August 31, 2011

It made a difference to that one...

Once upon a time, there was a wise man who used to go to the ocean to do his writing. He had a habit of walking on the beach before he began his work.

One day, as he was walking along the shore, he looked down the beach and saw a human figure moving like a dancer. He smiled to himself at the thought of someone who would dance to the day, and so, he walked faster to catch up.

As he got closer, he noticed that the figure was that of a young man, and that what he was doing was not dancing at all. The young man was reaching down to the shore, picking up small objects, and throwing them into the ocean.

He came closer still and called out "Good morning! May I ask what it is that you are doing?"

The young man paused, looked up, and replied "Throwing starfish into the ocean."

"I must ask, then, why are you throwing starfish into the ocean?" asked the somewhat startled wise man.

To this, the young man replied, "The sun is up and the tide is going out. If I don't throw them in, they'll die."

Upon hearing this, the wise man commented, "But, young man, do you not realize that there are miles and miles of beach and there are starfish all along every mile? You can't possibly make a difference!"

At this, the young man bent down, picked up yet another starfish, and threw it into the ocean. As it met the water, he said, "It made a difference for that one."

Sometimes in my work I feel as though the issue at hand is too big for one person, or one organization, to make any difference. That we can't do enough to affect literacy rates because we don't have the support we need from the system. Or in regards to health literacy, that poor communication and lack of empathy for the low health literate patient is commonplace, and that no matter what we do, the change will be minimal at best.

This story, written by anthropologist, Loren Eiseley, reminds me that everything we do as individuals really does make a difference, albeit minor. But when all of our individual efforts are combined, these minor differences become much greater, lasting changes.

It's worth it, y'all! Keep doin what you're doin!

August 18, 2011

Discussion Series: Social Innovations for Adult Literacy

Did you know that 1/3 of American adults own a smart phone and that African Americans and Latinos are more likely to use their phones for non-voice applications (games, videos, etc.) than whites? In today's rapidly changing world, we must expand our definition of literacy to include the influx of new media available at our fingertips. With new technologies emerging on what seem like a daily basis, how can programs change the way they're addressing communities' literacy needs to capture the skills necessary to stay competitive across the lifespan?

The National Coalition for Literacy is currently hosting a discussion series that addresses these issues of digital literacy head-on, starting with the most basic question: What is digital literacy and how can we best define it? There's a whole slew of guest bloggers and lively discussions taking place. Check it out!

Social Innovations in Adult Education

August 10, 2011

We’re not crazy, we’re just a non-profit.

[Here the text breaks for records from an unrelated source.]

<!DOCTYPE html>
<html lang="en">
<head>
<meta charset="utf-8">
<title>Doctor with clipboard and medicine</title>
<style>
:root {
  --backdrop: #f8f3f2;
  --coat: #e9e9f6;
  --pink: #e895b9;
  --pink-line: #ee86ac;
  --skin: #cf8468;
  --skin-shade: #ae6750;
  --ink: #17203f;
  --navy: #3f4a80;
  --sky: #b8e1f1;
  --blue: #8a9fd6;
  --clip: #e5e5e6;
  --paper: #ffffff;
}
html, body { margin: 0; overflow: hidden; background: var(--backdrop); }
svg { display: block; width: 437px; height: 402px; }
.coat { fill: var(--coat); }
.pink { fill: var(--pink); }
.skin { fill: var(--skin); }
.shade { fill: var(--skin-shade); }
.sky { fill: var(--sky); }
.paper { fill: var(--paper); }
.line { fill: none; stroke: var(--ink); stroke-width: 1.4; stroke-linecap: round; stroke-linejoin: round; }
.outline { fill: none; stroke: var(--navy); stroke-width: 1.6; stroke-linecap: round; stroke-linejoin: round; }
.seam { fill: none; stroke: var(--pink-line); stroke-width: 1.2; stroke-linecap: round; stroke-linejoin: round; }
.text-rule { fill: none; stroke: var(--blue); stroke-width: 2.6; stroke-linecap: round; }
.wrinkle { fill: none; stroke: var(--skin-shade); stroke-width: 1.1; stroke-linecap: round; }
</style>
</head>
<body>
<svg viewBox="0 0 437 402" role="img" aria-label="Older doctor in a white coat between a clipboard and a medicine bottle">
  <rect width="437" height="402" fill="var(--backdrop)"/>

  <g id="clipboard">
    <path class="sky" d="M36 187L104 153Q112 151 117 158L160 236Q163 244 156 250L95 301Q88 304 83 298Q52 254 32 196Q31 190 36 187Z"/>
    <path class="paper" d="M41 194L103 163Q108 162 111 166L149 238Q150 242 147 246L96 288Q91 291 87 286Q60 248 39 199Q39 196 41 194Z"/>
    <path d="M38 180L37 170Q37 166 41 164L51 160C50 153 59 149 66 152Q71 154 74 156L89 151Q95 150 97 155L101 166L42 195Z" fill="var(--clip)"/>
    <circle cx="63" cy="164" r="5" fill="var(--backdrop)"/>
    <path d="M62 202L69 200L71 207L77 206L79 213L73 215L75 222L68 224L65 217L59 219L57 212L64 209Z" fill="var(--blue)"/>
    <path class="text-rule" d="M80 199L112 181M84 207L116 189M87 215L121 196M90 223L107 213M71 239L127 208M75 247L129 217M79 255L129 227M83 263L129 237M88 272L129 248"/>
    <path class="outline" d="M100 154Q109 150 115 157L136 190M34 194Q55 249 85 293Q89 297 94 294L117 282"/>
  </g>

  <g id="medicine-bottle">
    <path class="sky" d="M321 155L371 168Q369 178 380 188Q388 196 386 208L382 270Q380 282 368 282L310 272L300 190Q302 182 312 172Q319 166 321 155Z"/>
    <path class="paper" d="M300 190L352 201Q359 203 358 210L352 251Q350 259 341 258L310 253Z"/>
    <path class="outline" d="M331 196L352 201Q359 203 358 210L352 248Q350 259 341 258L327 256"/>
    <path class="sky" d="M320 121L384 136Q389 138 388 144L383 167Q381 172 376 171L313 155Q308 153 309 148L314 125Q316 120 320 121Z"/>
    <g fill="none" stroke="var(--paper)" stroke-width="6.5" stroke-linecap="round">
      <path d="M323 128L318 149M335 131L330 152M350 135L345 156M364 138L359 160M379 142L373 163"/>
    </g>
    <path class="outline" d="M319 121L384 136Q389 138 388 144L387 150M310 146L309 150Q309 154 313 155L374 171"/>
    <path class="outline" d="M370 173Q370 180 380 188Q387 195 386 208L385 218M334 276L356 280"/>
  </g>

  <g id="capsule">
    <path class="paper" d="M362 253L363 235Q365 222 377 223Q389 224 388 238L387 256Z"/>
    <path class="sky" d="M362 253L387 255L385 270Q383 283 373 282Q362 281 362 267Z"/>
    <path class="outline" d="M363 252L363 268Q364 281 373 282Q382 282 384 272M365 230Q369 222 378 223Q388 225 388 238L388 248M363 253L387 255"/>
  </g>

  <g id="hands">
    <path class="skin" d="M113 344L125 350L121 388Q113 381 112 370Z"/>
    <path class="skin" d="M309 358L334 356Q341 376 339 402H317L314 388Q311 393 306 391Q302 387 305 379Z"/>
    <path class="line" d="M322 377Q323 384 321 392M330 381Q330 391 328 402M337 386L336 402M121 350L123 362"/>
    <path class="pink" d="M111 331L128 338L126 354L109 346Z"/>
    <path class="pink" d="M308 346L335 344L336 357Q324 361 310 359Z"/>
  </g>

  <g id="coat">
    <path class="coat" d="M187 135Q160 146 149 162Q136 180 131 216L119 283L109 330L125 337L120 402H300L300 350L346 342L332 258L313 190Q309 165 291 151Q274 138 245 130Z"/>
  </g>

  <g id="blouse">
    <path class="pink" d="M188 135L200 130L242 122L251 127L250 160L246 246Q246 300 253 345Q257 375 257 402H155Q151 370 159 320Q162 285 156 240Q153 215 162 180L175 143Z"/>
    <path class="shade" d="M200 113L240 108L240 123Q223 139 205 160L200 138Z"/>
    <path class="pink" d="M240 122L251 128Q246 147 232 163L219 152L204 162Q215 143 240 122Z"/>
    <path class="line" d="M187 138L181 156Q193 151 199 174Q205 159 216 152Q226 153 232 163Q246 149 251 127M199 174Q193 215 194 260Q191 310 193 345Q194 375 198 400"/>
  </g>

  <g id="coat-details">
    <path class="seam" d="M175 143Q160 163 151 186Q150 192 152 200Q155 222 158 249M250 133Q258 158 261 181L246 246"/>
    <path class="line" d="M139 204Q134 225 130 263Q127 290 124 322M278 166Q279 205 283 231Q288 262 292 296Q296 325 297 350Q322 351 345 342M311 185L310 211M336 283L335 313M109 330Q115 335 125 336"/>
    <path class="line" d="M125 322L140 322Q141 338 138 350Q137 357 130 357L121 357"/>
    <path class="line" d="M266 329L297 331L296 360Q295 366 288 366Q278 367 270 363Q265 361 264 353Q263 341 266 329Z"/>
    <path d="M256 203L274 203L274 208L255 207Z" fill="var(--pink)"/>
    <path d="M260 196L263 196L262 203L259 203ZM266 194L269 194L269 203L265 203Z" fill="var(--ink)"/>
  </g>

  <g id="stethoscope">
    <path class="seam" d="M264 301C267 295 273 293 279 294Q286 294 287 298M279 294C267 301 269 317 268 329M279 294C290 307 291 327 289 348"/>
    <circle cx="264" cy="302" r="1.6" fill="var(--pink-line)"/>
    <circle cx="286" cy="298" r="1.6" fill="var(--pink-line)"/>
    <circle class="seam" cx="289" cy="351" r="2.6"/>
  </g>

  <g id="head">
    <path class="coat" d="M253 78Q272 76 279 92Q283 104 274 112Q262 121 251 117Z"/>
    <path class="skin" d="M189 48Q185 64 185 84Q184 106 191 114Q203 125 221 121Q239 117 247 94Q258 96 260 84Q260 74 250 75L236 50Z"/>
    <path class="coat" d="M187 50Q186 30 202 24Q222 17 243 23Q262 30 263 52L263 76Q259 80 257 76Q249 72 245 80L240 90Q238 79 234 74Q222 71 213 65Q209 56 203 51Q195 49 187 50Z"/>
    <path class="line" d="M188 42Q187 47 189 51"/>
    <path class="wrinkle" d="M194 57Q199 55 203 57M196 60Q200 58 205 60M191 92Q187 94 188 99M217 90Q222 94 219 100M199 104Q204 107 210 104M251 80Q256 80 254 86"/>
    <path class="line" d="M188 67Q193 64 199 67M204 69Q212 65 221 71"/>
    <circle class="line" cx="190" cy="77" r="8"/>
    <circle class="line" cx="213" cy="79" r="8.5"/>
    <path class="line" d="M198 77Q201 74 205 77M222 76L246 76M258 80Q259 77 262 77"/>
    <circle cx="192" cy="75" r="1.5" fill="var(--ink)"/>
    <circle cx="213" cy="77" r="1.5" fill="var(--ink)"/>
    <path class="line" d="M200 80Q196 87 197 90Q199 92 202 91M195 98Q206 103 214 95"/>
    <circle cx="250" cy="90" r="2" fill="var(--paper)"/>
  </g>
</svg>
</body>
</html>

I won’t lie, it’s not uncommon for us to get told that we should scale down our plans, or that we may be getting in over our heads. LCCT has been dealing with that feedback for years, and dealing with it very successfully.

Today, we met with another small organization doing very big things for the Austin community. The meeting reminded me of how small organizations can have such a large impact, and it never ceases to amaze me how these groups are making the most of their resources. The literacy programs in our network also do this every day, and it’s their support and dedication that in turn makes our influence on the community possible.

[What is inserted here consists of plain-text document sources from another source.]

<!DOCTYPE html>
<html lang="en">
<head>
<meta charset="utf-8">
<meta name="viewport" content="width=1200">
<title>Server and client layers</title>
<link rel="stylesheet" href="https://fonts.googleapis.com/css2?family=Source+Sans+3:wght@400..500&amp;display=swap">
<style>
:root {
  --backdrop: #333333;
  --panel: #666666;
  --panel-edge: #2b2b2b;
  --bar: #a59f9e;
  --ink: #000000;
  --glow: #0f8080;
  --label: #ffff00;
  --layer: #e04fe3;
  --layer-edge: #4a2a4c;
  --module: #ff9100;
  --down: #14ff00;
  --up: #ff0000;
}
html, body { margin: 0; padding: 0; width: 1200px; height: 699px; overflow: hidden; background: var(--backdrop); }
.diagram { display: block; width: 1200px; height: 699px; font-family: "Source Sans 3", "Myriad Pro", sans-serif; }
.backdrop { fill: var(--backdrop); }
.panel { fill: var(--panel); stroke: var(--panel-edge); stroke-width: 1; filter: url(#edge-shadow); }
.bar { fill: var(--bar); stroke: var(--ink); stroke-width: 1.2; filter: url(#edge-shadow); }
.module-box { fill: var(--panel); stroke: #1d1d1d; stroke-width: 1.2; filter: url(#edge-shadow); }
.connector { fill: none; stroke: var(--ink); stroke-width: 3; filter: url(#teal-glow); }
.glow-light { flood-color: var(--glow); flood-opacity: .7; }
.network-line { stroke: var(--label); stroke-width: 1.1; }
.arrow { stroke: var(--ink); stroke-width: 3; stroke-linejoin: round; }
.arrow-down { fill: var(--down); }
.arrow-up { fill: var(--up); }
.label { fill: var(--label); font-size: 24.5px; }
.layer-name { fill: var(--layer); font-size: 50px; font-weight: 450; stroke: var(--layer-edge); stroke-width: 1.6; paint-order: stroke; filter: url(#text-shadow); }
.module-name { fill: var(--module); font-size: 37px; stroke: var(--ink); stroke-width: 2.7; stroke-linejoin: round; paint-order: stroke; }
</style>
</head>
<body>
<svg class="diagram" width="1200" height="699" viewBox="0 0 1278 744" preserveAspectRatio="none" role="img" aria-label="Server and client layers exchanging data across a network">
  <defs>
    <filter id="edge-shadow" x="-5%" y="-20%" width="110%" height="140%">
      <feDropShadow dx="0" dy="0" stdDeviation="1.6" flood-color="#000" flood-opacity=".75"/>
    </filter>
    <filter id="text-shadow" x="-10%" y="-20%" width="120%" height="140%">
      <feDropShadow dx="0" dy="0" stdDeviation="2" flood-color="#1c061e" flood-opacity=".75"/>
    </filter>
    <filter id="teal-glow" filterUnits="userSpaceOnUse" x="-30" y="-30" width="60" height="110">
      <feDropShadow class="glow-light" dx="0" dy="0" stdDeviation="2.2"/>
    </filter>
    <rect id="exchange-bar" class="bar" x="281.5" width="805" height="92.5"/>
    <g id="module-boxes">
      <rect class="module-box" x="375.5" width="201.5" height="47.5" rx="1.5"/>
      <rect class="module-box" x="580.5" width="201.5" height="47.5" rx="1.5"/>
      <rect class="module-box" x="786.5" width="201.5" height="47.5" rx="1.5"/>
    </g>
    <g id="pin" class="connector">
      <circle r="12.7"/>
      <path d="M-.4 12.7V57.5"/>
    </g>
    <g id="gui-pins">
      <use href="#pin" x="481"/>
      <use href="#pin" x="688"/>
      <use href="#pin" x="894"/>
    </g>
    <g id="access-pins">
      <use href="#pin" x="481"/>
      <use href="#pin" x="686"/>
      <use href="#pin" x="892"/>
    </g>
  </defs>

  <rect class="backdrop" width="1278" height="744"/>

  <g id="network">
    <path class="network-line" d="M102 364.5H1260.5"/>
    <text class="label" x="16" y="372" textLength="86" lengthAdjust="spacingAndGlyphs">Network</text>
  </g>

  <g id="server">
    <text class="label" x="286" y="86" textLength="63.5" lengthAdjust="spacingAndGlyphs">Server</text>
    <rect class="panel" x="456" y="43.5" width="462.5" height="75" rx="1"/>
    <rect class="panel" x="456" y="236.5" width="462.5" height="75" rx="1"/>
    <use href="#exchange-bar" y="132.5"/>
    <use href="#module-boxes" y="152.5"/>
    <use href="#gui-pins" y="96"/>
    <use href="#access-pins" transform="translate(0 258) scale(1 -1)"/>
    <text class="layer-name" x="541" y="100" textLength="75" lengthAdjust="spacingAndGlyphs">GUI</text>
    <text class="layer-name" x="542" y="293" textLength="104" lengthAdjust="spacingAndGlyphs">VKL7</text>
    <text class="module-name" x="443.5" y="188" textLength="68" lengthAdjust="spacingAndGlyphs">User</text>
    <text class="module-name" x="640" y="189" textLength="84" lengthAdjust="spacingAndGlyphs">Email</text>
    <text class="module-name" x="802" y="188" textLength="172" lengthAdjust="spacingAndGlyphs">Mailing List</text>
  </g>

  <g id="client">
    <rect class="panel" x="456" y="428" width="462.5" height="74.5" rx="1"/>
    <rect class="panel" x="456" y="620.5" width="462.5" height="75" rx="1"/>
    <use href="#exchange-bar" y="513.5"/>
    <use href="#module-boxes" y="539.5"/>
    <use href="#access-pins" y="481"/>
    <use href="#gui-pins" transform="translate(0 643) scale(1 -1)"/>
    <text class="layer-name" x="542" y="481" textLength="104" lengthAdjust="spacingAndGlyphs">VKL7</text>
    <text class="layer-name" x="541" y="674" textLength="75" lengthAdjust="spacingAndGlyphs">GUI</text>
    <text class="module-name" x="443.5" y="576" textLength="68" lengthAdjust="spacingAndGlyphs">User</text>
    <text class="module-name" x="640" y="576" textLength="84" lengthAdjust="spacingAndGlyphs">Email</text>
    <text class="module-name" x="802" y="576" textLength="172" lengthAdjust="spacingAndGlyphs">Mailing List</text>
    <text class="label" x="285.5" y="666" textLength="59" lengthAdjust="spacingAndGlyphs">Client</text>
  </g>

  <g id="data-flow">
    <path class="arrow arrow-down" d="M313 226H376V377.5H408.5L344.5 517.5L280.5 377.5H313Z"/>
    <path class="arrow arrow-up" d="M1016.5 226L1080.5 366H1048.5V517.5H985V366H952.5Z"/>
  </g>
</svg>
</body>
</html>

It’s difficult for some organizations and companies to understand the dynamics of the small nonprofit world. It’s understandable that we find ourselves up against doubts about our capacity, and our ability to reach a large audience from those outside of the non-profit world. In a non-profit, you have to be creative and open enough to transform limited resources into valuable services. Unfortunately, good intentions don’t always make successful organizations, and several end up closing their doors soon after they’re opened.

I’m proud to be part of a successful, 9-person organization that does the work of a mid-sized company. From my time at the Literacy Coalition, I’ve learned that the mutual respect and dedication built among a small group of hard working individuals can make for a surprisingly efficient non-profit machine. At LCCT, we’re open to changes that will allow us to make a greater impact on the community. We’re supportive of each other. We base our decisions on the people we serve. We believe in a solid work-life balance. We’ve built the trust of local non-profits and for-profits alike, and as a result have a network that helps us reach a variety of audiences. These are the things that have allowed LCCT to grow its services exponentially over the last three years, and we have no reason to slow down.

Less can most definitely be more. If you don’t believe me, take another look our previous blog posts, our Facebook page, and our website. Now that you know a little more about our inner workings, you’ll see all of those projects we’re working on in a whole new light.

Now I want to hear from other organizations in our shoes. What obstacles have you overcome as a small organization playing with the big shots? What are you proud of? What advice do you have for other small organizations?